Inspired by Doestoevksy’s The Brothers Karamazov but in no way an adaptation, Dead or Alive turns to the Seven Deadly Sins as a motivational framework for a fast-paced romp through a tangled web of relationships and a rapidly escalating body count. Pithy and apposite observations plucked from literature punctuate the action, delivered by a supporting cast wearing, of course, trenchcoats to emphasise the fact that this is a murder mystery with no shortage of suspects.

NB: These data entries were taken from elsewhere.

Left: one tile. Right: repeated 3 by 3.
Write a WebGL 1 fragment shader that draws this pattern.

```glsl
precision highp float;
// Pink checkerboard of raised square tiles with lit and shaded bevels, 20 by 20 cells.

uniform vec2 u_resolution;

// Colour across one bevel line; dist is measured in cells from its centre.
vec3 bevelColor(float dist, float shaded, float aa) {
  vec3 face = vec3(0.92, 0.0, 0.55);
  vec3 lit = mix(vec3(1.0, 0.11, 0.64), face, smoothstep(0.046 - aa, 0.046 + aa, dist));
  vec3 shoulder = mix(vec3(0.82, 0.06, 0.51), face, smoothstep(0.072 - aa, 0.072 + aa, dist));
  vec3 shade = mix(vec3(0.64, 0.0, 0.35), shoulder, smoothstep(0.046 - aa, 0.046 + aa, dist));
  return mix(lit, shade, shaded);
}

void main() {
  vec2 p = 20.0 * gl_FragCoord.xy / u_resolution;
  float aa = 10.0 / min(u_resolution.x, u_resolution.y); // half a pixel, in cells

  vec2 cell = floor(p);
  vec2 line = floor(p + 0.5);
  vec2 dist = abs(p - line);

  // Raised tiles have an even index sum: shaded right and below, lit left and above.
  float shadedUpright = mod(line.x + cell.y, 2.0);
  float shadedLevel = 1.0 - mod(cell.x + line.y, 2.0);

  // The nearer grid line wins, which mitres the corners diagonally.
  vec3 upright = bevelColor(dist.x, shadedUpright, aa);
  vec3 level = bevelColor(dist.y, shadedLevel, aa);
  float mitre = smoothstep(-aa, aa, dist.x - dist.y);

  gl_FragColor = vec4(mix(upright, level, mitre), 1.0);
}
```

Another brilliant script from Megan Barker, imaginative staging by Estelle van Warmelo and Nick Smithers that makes maximum use of a venue with no previous theatrical experience, and a great sense of fun has everything zipping along. And, of course, that cast of six, playing a cast of many more with multiple character, gender and costume changes and plenty of conviction, with further layers of mood and sense of place added by live music by Rab Handleigh.
In conventional theatre there are frequent - and irritating - longueurs sets are changed, but the beauty of a site-specific piece like Dead or Alive, cleverly staged to maximise the potential of the library’s layout, is that those clunky scene changes are absent. Instead, the audience is gently herded to the next scene, a device that ensures continuity and a sense of involvement, and maintains the suspension of disbelief.
A big element in the Feral ethos is the commitment to doing extraordinary things in ordinary places, and with Dead or Alive they’ve maintained an enviable record for transforming familiar sites into something entirely other, and using the library (and Booth’s Bookshop in Hay as they will during festival week) with its thousands of books, creates a fitting backdrop for a production with great literary origins. Garrick House car park has never seemed quite the same since Feral Productions staged their first work, Locked, there and last year’s Shattered saw the RNC transformed. With a change of approach, and no less ingenuity, the library has now undergone a similarly impressive metamorphosis.
Dead or Alive is at Hereford Museum and Library until Saturday, with performances tonight, Wednesday, at 8pm, and at 8pm and 9.15pm on Thursday, Friday and Saturday. To book, call The Courtyard box office on 01432 340555 or go to courtyard.org.uk. It can then be seen at Booth’s Bookshop in Hay-on-Wye from May 31 to June 9. To book, call Hay Festival box office on 01497 822629.